Energy Funds Lead Again, But Ukraine War Makes Future Uncertain

The wild ride in which the energy markets have been showing no signs of abating. After topping the charts in 2021, funds investing in energy stocks again turned out to be the strongest performer of any sector in the first quarter.

But some investors are questioning how long that streak can continue in the face of heightened uncertainty, as European leaders debate cutting Russian imports, as sanctions, inflation and the pandemic threaten global growth.

“I don’t think I’m going to add energy exposure right now,” said John Maloney, president of M&R Capital Management, a New York wealth management firm. “The stocks may have more upside, but you don’t need to take the last dollar of profits.”

Energy funds rose 32 percent in the first three months of the year, the largest return of any sector. In 2021, as demand rebounded from the depths of the Covid-19 pandemic, energy stock funds gained 40.9 percent, compared with the S&P 500’s 26.9 percent rise.

As is often the case, energy stocks took cues from oil prices. Brent crude, the closely watched global benchmark, rose on March 7 to an intraday high of nearly $140 a barrel – the highest point since 2008 – as the United States prepares to ban Russian energy products from entering the country. It has since settled at nearly $100 a barrel, and the US Energy Information Administration expects it to trade at an average of $105 a barrel this year, well above the $71 average in 2021.
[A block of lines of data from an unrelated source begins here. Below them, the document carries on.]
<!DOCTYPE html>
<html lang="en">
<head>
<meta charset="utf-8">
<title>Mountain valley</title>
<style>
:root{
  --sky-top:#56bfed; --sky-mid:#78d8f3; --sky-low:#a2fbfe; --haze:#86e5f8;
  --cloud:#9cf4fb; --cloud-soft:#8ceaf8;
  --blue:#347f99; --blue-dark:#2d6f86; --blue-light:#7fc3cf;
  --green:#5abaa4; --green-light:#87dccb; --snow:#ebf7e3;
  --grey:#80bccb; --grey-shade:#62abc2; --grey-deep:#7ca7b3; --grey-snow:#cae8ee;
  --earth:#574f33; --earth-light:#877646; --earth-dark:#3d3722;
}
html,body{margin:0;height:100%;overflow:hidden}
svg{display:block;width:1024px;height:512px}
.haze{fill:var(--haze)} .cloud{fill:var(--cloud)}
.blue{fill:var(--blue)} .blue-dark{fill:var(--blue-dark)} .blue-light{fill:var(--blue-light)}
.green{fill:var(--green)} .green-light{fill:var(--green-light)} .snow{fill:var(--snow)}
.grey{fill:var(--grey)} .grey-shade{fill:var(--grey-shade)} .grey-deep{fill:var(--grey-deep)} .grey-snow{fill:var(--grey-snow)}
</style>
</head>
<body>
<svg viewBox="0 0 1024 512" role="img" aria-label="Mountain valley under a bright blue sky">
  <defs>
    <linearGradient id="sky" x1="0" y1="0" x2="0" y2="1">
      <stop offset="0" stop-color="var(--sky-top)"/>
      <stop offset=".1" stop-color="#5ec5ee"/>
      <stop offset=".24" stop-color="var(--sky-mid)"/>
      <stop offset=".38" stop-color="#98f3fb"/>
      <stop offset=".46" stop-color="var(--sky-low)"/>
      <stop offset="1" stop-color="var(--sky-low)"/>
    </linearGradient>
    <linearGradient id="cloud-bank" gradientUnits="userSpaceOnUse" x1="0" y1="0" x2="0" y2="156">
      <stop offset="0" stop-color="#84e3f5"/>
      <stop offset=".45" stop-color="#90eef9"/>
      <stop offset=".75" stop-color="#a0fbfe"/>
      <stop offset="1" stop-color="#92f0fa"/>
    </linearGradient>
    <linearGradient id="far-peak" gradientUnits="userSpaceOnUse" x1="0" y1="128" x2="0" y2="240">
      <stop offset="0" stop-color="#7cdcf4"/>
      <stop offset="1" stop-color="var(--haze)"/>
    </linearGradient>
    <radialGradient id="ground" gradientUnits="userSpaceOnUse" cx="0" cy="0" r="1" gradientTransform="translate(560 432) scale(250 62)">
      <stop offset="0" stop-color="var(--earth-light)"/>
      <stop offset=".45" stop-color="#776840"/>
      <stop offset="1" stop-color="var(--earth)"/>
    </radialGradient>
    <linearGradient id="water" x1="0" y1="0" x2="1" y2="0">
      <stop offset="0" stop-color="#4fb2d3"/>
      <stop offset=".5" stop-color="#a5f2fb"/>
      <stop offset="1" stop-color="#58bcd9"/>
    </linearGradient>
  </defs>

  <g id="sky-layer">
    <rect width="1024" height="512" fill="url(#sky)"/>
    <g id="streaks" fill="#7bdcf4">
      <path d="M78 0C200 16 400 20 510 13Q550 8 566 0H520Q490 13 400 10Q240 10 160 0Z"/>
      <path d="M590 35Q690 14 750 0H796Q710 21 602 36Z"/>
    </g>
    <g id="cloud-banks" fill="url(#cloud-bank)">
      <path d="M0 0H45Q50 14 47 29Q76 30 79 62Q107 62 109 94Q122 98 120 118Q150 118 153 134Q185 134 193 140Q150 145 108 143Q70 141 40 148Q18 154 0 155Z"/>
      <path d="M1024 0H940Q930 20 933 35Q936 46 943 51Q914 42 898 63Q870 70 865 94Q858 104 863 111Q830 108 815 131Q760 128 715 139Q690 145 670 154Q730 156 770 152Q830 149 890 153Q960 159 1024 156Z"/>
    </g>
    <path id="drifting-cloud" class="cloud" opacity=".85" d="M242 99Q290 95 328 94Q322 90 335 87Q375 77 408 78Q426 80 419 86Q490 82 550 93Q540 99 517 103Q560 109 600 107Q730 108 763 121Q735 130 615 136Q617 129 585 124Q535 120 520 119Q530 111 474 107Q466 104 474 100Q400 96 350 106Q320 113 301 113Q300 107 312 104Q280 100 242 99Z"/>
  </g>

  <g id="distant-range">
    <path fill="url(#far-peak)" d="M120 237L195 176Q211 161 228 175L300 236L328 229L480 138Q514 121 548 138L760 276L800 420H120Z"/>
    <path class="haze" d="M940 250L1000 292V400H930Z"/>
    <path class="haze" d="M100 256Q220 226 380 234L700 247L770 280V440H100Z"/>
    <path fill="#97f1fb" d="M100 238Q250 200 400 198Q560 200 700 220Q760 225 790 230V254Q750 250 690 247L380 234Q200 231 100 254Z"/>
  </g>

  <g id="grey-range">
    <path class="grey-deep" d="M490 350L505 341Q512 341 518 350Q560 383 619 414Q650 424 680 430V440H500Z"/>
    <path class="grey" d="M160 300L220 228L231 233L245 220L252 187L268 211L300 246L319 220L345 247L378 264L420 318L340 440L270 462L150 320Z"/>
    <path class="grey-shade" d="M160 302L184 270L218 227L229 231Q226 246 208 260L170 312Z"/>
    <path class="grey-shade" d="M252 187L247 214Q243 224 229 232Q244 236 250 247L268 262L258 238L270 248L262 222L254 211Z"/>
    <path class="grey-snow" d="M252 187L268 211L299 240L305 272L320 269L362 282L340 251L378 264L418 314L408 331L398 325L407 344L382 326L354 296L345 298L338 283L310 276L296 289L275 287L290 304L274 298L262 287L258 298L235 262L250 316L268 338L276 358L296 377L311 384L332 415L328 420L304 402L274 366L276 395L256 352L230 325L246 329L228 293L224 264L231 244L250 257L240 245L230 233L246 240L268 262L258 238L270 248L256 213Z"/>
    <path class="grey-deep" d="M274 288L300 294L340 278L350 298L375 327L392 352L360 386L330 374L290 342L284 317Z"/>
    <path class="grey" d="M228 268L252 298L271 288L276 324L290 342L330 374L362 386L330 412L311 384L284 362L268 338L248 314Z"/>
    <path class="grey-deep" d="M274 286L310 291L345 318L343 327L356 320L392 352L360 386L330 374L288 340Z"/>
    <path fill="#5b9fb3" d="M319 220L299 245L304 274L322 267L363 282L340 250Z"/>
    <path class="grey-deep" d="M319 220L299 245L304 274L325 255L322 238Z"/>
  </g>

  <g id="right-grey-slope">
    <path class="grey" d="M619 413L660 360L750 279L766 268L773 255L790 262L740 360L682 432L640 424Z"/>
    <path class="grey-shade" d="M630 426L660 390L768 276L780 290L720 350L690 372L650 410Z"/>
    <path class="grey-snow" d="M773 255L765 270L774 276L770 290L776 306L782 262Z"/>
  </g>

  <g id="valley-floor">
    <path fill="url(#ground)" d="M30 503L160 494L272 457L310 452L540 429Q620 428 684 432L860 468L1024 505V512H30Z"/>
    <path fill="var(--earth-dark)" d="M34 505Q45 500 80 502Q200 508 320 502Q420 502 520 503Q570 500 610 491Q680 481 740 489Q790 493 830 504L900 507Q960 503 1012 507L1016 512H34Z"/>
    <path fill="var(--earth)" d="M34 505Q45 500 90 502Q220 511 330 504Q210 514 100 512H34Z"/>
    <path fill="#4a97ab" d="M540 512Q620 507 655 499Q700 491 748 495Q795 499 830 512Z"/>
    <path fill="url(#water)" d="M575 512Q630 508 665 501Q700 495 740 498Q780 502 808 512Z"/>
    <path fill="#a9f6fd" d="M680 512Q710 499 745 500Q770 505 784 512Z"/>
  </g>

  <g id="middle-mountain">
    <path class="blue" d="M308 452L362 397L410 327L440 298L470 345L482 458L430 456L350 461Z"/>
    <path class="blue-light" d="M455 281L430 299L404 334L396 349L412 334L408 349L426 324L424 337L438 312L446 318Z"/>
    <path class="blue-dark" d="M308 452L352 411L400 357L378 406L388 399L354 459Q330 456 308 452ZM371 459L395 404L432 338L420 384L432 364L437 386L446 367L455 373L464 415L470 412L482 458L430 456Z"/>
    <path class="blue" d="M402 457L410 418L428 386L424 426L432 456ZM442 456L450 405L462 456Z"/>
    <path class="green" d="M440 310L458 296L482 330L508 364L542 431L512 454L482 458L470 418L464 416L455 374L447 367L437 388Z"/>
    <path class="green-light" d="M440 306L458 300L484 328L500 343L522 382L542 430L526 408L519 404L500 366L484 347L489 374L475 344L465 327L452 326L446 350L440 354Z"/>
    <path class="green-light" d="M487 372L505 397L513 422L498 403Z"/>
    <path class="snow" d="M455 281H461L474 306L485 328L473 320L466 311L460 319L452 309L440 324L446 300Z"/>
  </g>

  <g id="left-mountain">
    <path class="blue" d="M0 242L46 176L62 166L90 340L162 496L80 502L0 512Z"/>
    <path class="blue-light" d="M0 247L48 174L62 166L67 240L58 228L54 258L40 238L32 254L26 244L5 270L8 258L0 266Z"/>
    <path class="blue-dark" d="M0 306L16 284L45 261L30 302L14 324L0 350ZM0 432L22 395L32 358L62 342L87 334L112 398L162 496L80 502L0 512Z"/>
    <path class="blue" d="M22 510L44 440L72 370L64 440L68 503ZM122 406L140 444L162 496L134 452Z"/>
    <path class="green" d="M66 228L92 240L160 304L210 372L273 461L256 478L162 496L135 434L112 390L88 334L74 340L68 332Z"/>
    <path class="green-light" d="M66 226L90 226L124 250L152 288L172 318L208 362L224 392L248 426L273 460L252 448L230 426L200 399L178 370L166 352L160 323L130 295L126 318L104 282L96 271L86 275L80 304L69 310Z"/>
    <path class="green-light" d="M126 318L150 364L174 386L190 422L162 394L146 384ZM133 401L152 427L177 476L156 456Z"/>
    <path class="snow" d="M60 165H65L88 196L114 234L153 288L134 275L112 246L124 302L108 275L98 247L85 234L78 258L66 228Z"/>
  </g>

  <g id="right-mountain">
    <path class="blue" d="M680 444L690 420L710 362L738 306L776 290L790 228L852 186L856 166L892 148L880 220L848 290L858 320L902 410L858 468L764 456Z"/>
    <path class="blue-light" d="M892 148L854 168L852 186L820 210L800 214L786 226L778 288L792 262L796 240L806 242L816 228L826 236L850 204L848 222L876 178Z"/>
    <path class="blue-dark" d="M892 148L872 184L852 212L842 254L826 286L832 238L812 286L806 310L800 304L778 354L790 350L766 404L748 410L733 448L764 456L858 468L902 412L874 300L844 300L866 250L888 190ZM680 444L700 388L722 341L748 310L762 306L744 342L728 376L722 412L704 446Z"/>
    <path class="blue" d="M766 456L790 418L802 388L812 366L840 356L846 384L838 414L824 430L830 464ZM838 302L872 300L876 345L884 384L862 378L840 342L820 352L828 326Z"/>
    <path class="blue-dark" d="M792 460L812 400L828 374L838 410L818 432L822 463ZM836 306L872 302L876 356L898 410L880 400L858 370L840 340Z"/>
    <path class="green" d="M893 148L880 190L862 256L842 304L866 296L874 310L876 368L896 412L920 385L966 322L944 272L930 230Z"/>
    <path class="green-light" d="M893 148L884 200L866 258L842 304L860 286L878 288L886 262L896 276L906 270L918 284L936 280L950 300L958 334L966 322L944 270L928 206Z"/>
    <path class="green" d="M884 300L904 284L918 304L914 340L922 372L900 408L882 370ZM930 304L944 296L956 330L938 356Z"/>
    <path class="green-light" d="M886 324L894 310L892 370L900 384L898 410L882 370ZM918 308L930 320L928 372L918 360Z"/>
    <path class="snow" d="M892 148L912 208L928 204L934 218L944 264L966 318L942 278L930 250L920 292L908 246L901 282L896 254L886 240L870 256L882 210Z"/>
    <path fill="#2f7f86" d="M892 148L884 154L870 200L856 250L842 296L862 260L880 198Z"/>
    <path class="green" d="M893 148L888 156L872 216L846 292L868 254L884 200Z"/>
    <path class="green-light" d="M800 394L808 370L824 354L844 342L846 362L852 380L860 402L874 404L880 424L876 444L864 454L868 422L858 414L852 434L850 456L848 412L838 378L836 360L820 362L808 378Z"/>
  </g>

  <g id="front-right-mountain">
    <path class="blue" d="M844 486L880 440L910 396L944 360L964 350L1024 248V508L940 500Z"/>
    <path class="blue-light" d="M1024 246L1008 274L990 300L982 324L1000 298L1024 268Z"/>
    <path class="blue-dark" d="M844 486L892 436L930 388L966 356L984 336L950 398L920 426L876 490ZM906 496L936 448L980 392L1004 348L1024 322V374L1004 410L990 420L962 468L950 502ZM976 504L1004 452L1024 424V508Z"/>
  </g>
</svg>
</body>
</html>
EU leaders continue to debate how quickly and how strongly they can reduce their dependence on Russian energy. But even without a complete ban on Russian energy in Europe, many companies are avoiding it. “There is a crimson letter associated with the purchase from Russia,” said Tom Kloza, global head of energy analysis at Oil Price Information Service. This could lead to higher oil prices globally.

European Union leaders also announced ambitious plans to buy more LNG from US producers. Even before the Russian invasion of Ukraine—and a threat by Russian President Vladimir Putin to turn off the tap if countries did not pay in rubles—low natural gas stocks and record prices in Europe prompted American producers to send more gas there. European LNG imports from the United States hit a record high in December that has since been surpassed in January and February.
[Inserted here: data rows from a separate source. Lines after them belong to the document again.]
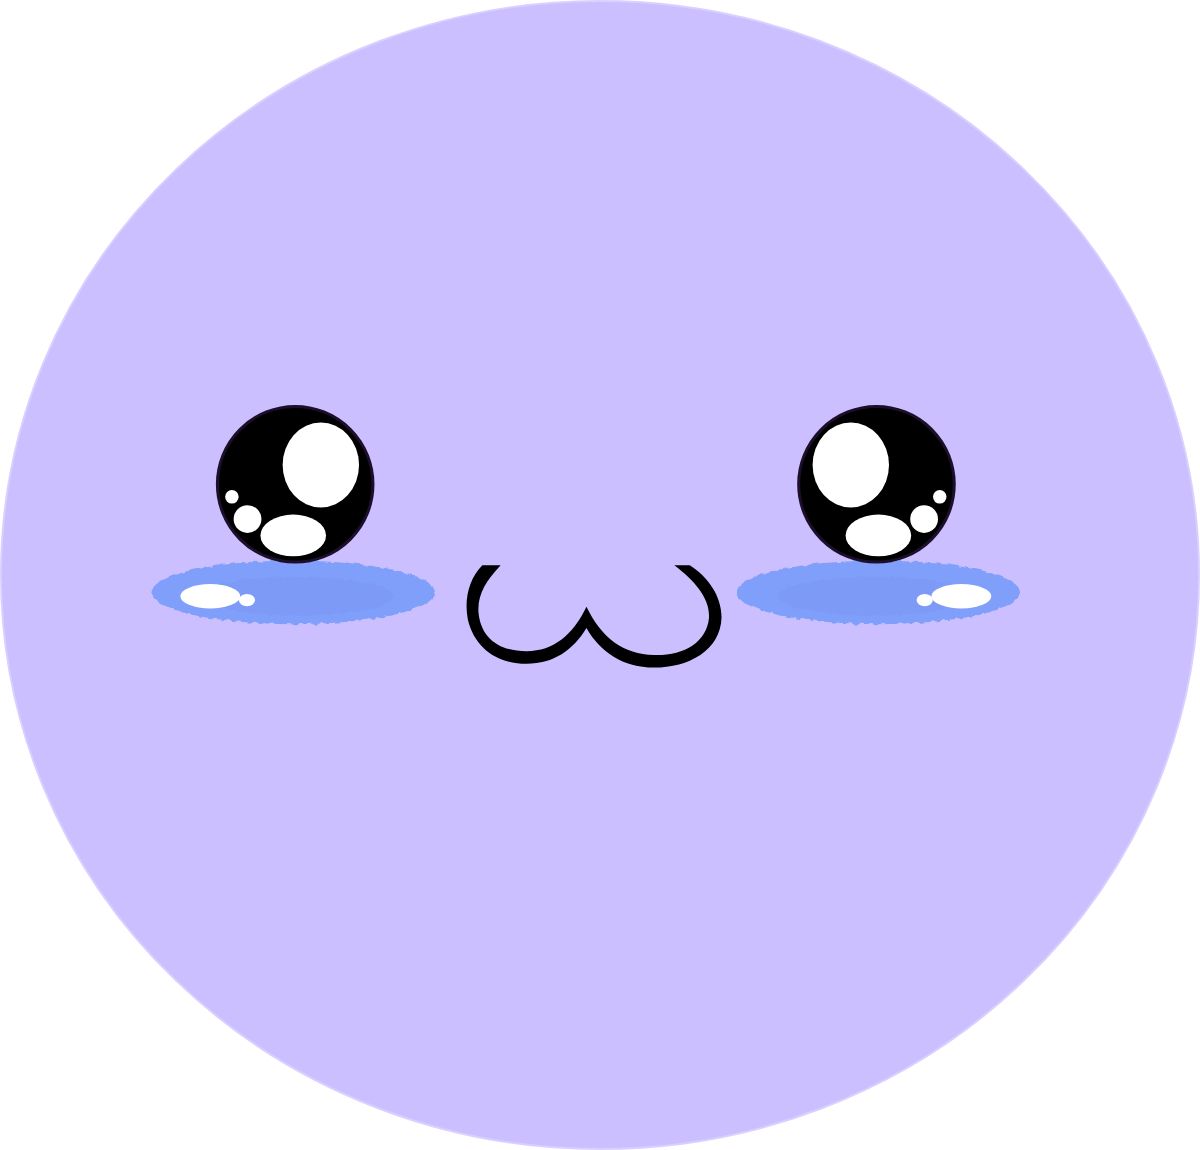
<!DOCTYPE html>
<html lang="en">
<head>
<meta charset="utf-8">
<title>Kawaii face</title>
<style>
  :root {
    --paper: #ffffff;
    --skin: #cbbfff;
    --skin-edge: #d9d0ff;
    --ink: #000000;
    --eye-rim: #1d0f2b;
    --shine: #ffffff;
    --blush: #809ffb;
    --blush-core: #7c9af6;
  }
  html, body { margin: 0; padding: 0; background: var(--paper); overflow: hidden; }
  .canvas { width: 1200px; height: 1150px; overflow: hidden; background: var(--paper); }
  .face { display: block; width: 1200px; height: 1150px; }
  .head { fill: var(--skin); stroke: var(--skin-edge); stroke-width: 1; }
  .eyeball { fill: var(--ink); stroke: var(--eye-rim); stroke-width: 1.6; }
  .shine { fill: var(--shine); }
  .blush { fill: var(--blush); }
  .blush-core { fill: var(--blush-core); }
  .mouth { fill: var(--ink); }
</style>
</head>
<body>
<main class="canvas">
  <svg class="face" viewBox="0 0 622 596" preserveAspectRatio="none" role="img" aria-label="Round lilac kawaii face with shiny eyes, blue cheeks and a cat-like mouth">
    <defs>
      <filter id="soft-edge" x="-10%" y="-30%" width="120%" height="160%">
        <feTurbulence type="fractalNoise" baseFrequency="0.35" numOctaves="1" seed="4" result="grain"/>
        <feDisplacementMap in="SourceGraphic" in2="grain" scale="3" xChannelSelector="R" yChannelSelector="G"/>
      </filter>

      <g id="eye-and-cheek">
        <g class="cheek">
          <g filter="url(#soft-edge)">
            <ellipse class="blush" cx="152" cy="307" rx="73.5" ry="16.5"/>
            <ellipse class="blush-core" cx="154" cy="309" rx="50" ry="10"/>
          </g>
          <ellipse class="shine" cx="109" cy="309" rx="15.5" ry="6.3"/>
          <ellipse class="shine" cx="128" cy="311" rx="4.2" ry="3.2"/>
        </g>
        <g class="eye">
          <circle class="eyeball" cx="153" cy="251" r="40.3"/>
          <ellipse class="shine" cx="166.3" cy="241" rx="19.8" ry="22"/>
          <ellipse class="shine" cx="152" cy="277.5" rx="17" ry="10.8"/>
          <circle class="shine" cx="128.3" cy="269" r="7.2"/>
          <circle class="shine" cx="120.2" cy="257.5" r="3.5"/>
        </g>
      </g>
    </defs>

    <ellipse class="head" cx="311" cy="298" rx="310.5" ry="297.5"/>

    <use href="#eye-and-cheek"/>
    <use href="#eye-and-cheek" transform="translate(607.3 0) scale(-1 1)"/>

    <path class="mouth" d="M250 293 C243 300 240.500 311 242.500 321 C246 336 258 344 273 344 C287 344 297 337 304 325.500 C311 338 323 346 339 346 C357 346 373.500 337 374 320 C374 309 367 299 357.500 293 L349.500 293 C360 301 368 310 367.500 320 C366.500 333 354 340 339 339.500 C323 339 312 331 304 314.500 C297 329 287 337.500 273 337.500 C258 337.500 249 330 248 317 C247.500 308 252 301 259.500 293 Z"/>
  </svg>
</main>
</body>
</html>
but there is a problem. The United States, the world’s largest energy producer, does not have significant spare capacity either in oil or gas.

“The obstacle to many Gulf Coast LNG projects has not been permission from the government but a lack of financial support,” said Jason Bordoff, founding director of the Center on Global Energy Policy at Columbia University. “But the Europeans have signaled that they intend to sign more long-term contracts to supply LNG, so that should help those projects reach final investment decisions.”

Financial backers were not the only ones reluctant to fund new exploration and production. Shareholders are demanding a larger portion of the profits after years of poor investment returns on energy funds. According to Morningstar Direct, the typical investor who bought an energy equity fund five years ago would only have broken up recently. So the energy industry has been focusing on shareholder returns rather than pumping profits back into its business, a strategy that markets refer to as capital discipline.

“Capital discipline is not just about the areas you are going to explore,” said David Lebovitz, global market strategist at JP Morgan Asset Management. “The new approach is going to profitable fields and drilling five to seven wells, instead of 10. If you’re an energy company, you don’t want to flood the world with oversupply.”

In the portfolios that Mr. Maloney manages for clients is the Vanguard Energy exchange-traded fund. This $8.3 billion fund generated 39 percent in the first quarter after a 0.1 percent management fee. Exxon and Chevron are the two largest properties, with an overall weighting of 38 percent. Exxon shares grew 36.5 percent in the first three months of the year. Chevron shares rose 40.1 percent.

Chevron has temporarily halted sales of some chemicals and consumer products in Russia and says it has no exploration or production operations there. It has a 15 percent stake in an oil pipeline that carries crude oil from Kazakhstan to a Russian terminal on the Black Sea, where shipments have continued uninterrupted. There, Kazakh oil can be blended with Russian crude, although Chevron said its “efforts are being conducted in accordance with US law.”

Exxon, which has done more business in Russia, announced on March 1 that it was leaving the country and would not make further investments there “in light of the current situation.” She was running a large exploration project in Russia’s Far East known as Sakhalin-1.

After the surge in stock prices over the past year, Mr. Maloney said, he has primarily viewed energy stocks as a hedge against other holdings that might move in the opposite direction, such as airlines, shippers and other fuel-sensitive companies. the prices.

Leave a Comment

Your email address will not be published.